Then in the eighth inning, the Nationals jumped out to a 5-4 lead as right fielder Jose Guillen doubled, and scored on a single by center fielder Preston Wilson. Wilson then scored on a single by Baerga. Lights-out closer Chad “Chief” Cordero came on in the bottom of the eighth inning and retired the final two batters on two pitches, then retired the side in order in the ninth to record his league leading 39th save of the season.

“You never know about this club. Just when it looks like it’s down and out, it sticks its head up and does some good things. We got the timely hits tonight and every one of them was needed. If we can do that more often, we’re going to win our share of games but if we don’t, we’re going to lose games”, said Robinson. He also praised the efforts of his bullpen, called into action early after the departure of starter Ryan Drese, who went just four innings.

“Let’s not overlook what a great job the bullpen did. They did a tremendous job today and gave us an opportunity to win two ballgames. They shut them (the Phillies) down. Our bullpen has given us great results this year”, added Robinson. Relievers John Halama, Luis Ayala, who picked up the win, and Mike Stanton all pitched well in relief of Drese before yielding to Cordero, who came in and slammed the door in his usual fashion.

“We just had to go out there and do what we’re supposed to do. We can’t worry about what’s happening with other games. We just have to stay focused and go out there and play the way we can. It was a good game by everybody”, said a smiling Cordero.

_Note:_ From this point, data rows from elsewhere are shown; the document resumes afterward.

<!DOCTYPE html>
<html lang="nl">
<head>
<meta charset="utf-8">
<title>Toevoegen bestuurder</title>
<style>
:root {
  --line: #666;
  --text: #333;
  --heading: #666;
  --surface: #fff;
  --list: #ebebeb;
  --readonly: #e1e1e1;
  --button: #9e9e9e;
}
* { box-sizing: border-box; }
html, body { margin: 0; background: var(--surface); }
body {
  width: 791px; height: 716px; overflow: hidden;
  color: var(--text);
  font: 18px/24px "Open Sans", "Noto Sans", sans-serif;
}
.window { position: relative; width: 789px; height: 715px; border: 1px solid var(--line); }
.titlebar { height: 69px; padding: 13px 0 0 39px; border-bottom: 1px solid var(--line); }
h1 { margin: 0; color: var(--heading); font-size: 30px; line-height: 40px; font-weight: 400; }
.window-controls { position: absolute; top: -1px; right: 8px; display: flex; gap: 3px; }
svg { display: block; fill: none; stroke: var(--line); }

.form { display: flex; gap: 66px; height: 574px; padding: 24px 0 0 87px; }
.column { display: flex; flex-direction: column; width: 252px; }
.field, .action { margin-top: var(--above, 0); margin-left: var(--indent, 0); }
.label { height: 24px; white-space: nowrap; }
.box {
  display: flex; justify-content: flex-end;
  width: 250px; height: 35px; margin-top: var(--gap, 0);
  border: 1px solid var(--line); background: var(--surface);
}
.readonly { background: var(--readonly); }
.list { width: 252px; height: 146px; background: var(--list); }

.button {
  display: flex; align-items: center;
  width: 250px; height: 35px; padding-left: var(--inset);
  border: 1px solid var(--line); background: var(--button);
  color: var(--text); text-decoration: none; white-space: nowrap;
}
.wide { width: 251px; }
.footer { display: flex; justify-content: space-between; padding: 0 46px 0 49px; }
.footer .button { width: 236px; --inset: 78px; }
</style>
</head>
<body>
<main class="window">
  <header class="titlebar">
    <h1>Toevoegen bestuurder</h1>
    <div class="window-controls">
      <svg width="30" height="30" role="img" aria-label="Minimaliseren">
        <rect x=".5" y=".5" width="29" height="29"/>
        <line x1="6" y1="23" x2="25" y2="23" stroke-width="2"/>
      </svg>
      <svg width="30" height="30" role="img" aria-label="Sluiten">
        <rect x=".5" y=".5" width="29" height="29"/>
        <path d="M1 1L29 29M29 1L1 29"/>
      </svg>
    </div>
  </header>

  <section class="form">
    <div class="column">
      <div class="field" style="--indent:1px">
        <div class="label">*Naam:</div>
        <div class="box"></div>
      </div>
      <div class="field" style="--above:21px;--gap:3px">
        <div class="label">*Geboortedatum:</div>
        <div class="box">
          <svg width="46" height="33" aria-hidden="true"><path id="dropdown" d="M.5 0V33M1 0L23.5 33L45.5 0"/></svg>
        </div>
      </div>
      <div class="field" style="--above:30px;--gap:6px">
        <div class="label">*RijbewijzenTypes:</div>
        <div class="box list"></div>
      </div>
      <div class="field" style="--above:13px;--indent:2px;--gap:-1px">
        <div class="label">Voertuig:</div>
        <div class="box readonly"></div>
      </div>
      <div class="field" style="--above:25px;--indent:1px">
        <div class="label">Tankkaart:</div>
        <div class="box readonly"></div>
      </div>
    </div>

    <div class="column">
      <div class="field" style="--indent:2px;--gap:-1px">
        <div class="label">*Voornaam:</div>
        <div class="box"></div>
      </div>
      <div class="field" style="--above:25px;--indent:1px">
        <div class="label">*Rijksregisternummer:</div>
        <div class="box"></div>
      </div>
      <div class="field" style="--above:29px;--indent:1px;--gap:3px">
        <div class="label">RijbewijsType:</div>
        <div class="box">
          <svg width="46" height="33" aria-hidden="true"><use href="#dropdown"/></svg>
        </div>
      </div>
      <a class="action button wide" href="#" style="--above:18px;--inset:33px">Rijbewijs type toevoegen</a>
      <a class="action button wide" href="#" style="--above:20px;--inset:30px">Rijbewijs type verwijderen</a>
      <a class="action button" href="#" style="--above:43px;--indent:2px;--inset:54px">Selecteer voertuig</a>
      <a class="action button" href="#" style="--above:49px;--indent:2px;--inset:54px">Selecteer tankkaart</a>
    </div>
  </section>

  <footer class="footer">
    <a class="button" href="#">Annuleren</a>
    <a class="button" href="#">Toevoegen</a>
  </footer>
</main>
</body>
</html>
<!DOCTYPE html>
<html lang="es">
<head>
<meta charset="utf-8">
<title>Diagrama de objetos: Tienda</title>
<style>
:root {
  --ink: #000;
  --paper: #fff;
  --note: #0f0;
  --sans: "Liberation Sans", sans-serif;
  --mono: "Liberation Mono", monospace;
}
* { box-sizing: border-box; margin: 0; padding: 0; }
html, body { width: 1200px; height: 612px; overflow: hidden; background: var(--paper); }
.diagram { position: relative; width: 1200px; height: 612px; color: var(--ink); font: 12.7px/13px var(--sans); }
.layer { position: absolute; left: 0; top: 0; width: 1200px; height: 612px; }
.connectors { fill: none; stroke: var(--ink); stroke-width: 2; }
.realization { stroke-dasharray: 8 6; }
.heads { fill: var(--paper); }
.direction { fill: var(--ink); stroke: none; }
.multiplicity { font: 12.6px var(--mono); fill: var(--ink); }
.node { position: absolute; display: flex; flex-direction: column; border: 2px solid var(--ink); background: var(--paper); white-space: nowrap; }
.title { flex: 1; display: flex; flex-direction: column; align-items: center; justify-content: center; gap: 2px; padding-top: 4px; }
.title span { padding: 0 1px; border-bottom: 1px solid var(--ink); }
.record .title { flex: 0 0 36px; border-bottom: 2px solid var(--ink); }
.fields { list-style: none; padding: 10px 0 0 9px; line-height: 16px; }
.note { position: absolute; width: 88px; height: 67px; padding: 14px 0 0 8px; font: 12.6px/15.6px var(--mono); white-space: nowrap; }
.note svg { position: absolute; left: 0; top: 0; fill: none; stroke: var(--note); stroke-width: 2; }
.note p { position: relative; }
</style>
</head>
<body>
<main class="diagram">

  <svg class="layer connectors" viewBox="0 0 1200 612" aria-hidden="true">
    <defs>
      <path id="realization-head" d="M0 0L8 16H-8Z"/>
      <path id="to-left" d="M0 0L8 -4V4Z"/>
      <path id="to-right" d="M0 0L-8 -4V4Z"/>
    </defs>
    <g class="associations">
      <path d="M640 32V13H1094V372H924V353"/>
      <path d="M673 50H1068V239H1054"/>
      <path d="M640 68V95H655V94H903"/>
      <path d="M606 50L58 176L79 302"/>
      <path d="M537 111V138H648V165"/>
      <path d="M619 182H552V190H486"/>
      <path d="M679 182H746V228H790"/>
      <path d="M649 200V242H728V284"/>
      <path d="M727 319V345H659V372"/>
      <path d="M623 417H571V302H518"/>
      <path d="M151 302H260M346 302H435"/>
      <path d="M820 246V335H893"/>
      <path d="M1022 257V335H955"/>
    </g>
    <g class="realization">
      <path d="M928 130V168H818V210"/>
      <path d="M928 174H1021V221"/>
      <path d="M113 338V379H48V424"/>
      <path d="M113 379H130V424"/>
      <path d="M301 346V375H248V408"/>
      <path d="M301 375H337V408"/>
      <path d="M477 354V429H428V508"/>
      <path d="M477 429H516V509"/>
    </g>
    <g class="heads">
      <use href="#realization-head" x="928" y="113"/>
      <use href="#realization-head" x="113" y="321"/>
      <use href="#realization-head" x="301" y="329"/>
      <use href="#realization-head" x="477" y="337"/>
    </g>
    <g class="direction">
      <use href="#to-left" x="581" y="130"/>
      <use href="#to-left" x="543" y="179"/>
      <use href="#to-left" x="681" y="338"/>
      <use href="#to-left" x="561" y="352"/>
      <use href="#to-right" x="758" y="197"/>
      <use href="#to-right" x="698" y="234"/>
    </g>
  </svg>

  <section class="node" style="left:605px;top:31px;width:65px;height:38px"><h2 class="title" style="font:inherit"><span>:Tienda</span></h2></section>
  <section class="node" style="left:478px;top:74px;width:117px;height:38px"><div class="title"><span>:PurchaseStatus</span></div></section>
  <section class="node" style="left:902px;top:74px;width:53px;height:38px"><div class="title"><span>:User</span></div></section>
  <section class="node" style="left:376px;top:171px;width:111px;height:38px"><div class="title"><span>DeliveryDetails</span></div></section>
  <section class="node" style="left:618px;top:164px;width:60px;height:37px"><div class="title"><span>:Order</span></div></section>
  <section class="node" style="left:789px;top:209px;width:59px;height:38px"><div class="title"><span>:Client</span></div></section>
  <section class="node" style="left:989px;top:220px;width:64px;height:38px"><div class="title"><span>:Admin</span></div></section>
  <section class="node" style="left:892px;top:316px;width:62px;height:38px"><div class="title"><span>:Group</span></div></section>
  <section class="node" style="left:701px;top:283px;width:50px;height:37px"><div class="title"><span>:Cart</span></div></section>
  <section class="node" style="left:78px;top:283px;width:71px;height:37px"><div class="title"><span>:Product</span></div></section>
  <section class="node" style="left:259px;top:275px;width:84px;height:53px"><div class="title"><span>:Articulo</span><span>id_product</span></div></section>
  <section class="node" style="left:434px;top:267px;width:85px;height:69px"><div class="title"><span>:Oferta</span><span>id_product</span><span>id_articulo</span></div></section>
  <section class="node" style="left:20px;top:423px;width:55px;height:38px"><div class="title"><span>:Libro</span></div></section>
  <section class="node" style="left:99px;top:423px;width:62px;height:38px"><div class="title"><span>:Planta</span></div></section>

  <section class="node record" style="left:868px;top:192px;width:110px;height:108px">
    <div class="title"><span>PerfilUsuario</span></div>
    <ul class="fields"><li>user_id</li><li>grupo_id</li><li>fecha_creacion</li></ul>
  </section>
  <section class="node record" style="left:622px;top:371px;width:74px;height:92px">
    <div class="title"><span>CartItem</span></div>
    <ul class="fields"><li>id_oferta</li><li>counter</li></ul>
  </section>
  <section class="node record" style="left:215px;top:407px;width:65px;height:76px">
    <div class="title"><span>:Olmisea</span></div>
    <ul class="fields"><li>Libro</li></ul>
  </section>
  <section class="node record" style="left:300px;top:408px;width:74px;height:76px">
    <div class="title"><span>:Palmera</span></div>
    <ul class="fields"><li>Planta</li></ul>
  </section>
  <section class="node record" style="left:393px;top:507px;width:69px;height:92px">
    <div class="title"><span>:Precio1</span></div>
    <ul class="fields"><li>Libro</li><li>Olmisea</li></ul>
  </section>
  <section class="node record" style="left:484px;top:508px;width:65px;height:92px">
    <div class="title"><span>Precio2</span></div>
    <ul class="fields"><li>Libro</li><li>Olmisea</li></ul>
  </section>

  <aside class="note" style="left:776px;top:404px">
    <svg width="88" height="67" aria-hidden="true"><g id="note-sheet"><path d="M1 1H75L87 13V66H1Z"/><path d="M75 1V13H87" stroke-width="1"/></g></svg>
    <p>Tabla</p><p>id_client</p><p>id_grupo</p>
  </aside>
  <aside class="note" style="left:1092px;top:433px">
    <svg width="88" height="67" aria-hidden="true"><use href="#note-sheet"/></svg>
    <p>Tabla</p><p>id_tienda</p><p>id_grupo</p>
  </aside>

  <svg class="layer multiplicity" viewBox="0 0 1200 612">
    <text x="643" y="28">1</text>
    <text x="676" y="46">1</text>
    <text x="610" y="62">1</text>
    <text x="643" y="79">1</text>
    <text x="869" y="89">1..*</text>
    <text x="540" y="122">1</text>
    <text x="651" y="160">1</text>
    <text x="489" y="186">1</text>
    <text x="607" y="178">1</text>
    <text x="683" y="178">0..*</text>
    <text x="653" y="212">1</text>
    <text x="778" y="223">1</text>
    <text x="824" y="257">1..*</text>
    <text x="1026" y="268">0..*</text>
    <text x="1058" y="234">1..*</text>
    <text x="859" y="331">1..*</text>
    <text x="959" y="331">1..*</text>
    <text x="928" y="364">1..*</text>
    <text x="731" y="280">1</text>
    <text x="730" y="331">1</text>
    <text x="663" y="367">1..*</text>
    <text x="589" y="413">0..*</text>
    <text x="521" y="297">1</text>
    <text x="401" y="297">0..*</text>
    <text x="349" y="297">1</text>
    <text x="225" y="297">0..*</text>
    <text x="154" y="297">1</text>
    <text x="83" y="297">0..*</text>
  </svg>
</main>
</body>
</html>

The final stop on the road trip is a three game series with the New York Mets before the Nationals return home to the friendly confines of RFK. Going into the weekend series, the Nationals remain in 3rd place in the National League East, 5 games behind the Braves and ½ game behind the Phillies.

In the wildcard race, both the Astros and Phillies are tied for the lead, with the Nationals just ½ game out. With 121 in the books, and 41 left to play, it’s still a race that’s too close to call.